*Activity*.
Your answer must restate each entry below word for word, with no pictures in it.

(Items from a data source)
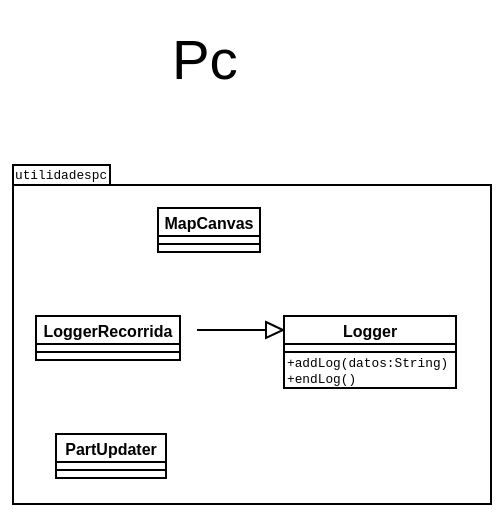
<!DOCTYPE html>
<html lang="es">
<head>
<meta charset="utf-8">
<title>Pc</title>
<style>
:root { --ink: #000; --paper: #fff; --sans: "Liberation Sans", Arial, sans-serif; --mono: "Liberation Mono", monospace; }
* { box-sizing: border-box; margin: 0; padding: 0; }
html, body { width: 504px; height: 524px; overflow: hidden; background: var(--paper); }
.diagram { position: relative; width: 504px; height: 524px; overflow: hidden; color: var(--ink); font-family: var(--sans); }
h1 { position: absolute; left: 172px; top: 28px; font-size: 56.4px; line-height: 64px; font-weight: 400; white-space: nowrap; }
.package-tab, .package-body, .class { position: absolute; border: 2px solid var(--ink); }
.package-tab { left: 12px; top: 164px; width: 99px; height: 22px; padding-left: 1px; font: 12.8px/19px var(--mono); white-space: nowrap; }
.package-body { left: 12px; top: 184px; width: 480px; height: 321px; }
.class { display: flex; flex-direction: column; background: var(--paper); }
.class h2 { height: 26px; flex: none; padding-top: 5px; font-size: 16px; line-height: 20px; text-align: center; white-space: nowrap; }
.attributes { height: 8px; flex: none; border-top: 2px solid var(--ink); }
.operations { flex: 1; border-top: 2px solid var(--ink); padding: 3px 0 0 2px; list-style: none; font: 12.8px/16px var(--mono); white-space: nowrap; }
.map-canvas { left: 157px; top: 207px; width: 104px; height: 46px; }
.logger-recorrida { left: 35px; top: 315px; width: 146px; height: 46px; }
.logger { left: 283px; top: 315px; width: 174px; height: 74px; }
.part-updater { left: 55px; top: 433px; width: 112px; height: 46px; }
.relations { position: absolute; inset: 0; fill: var(--paper); stroke: var(--ink); stroke-width: 2; }
</style>
</head>
<body>
<main class="diagram">
  <h1>Pc</h1>
  <div class="package-body"></div>
  <div class="package-tab">utilidadespc</div>

  <section class="class map-canvas">
    <h2>MapCanvas</h2>
    <div class="attributes"></div>
    <ul class="operations"></ul>
  </section>

  <section class="class logger-recorrida">
    <h2>LoggerRecorrida</h2>
    <div class="attributes"></div>
    <ul class="operations"></ul>
  </section>

  <section class="class logger">
    <h2>Logger</h2>
    <div class="attributes"></div>
    <ul class="operations">
      <li>+addLog(datos:String)</li>
      <li>+endLog()</li>
    </ul>
  </section>

  <section class="class part-updater">
    <h2>PartUpdater</h2>
    <div class="attributes"></div>
    <ul class="operations"></ul>
  </section>

  <svg class="relations" width="504" height="524" viewBox="0 0 504 524" role="img" aria-label="LoggerRecorrida hereda de Logger">
    <line x1="197" y1="330" x2="267" y2="330"/>
    <polygon points="266,322 283,330 266,338"/>
  </svg>
</main>
</body>
</html>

*Answer area*.
<!DOCTYPE html>
<html lang="es">
<head>
<meta charset="utf-8">
<title>Pc</title>
<style>
:root { --ink: #000; --paper: #fff; --sans: "Liberation Sans", Arial, sans-serif; --mono: "Liberation Mono", monospace; }
* { box-sizing: border-box; margin: 0; padding: 0; }
html, body { width: 504px; height: 524px; overflow: hidden; background: var(--paper); }
.diagram { position: relative; width: 504px; height: 524px; overflow: hidden; color: var(--ink); font-family: var(--sans); }
h1 { position: absolute; left: 172px; top: 28px; font-size: 56.4px; line-height: 64px; font-weight: 400; white-space: nowrap; }
.package-tab, .package-body, .class { position: absolute; border: 2px solid var(--ink); }
.package-tab { left: 12px; top: 164px; width: 99px; height: 22px; padding-left: 1px; font: 12.8px/19px var(--mono); white-space: nowrap; }
.package-body { left: 12px; top: 184px; width: 480px; height: 321px; }
.class { display: flex; flex-direction: column; background: var(--paper); }
.class h2 { height: 26px; flex: none; padding-top: 5px; font-size: 16px; line-height: 20px; text-align: center; white-space: nowrap; }
.attributes { height: 8px; flex: none; border-top: 2px solid var(--ink); }
.operations { flex: 1; border-top: 2px solid var(--ink); padding: 3px 0 0 2px; list-style: none; font: 12.8px/16px var(--mono); white-space: nowrap; }
.map-canvas { left: 157px; top: 207px; width: 104px; height: 46px; }
.logger-recorrida { left: 35px; top: 315px; width: 146px; height: 46px; }
.logger { left: 283px; top: 315px; width: 174px; height: 74px; }
.part-updater { left: 55px; top: 433px; width: 112px; height: 46px; }
.relations { position: absolute; inset: 0; fill: var(--paper); stroke: var(--ink); stroke-width: 2; }
</style>
</head>
<body>
<main class="diagram">
  <h1>Pc</h1>
  <div class="package-body"></div>
  <div class="package-tab">utilidadespc</div>

  <section class="class map-canvas">
    <h2>MapCanvas</h2>
    <div class="attributes"></div>
    <ul class="operations"></ul>
  </section>

  <section class="class logger-recorrida">
    <h2>LoggerRecorrida</h2>
    <div class="attributes"></div>
    <ul class="operations"></ul>
  </section>

  <section class="class logger">
    <h2>Logger</h2>
    <div class="attributes"></div>
    <ul class="operations">
      <li>+addLog(datos:String)</li>
      <li>+endLog()</li>
    </ul>
  </section>

  <section class="class part-updater">
    <h2>PartUpdater</h2>
    <div class="attributes"></div>
    <ul class="operations"></ul>
  </section>

  <svg class="relations" width="504" height="524" viewBox="0 0 504 524" role="img" aria-label="LoggerRecorrida hereda de Logger">
    <line x1="197" y1="330" x2="267" y2="330"/>
    <polygon points="266,322 283,330 266,338"/>
  </svg>
</main>
</body>
</html>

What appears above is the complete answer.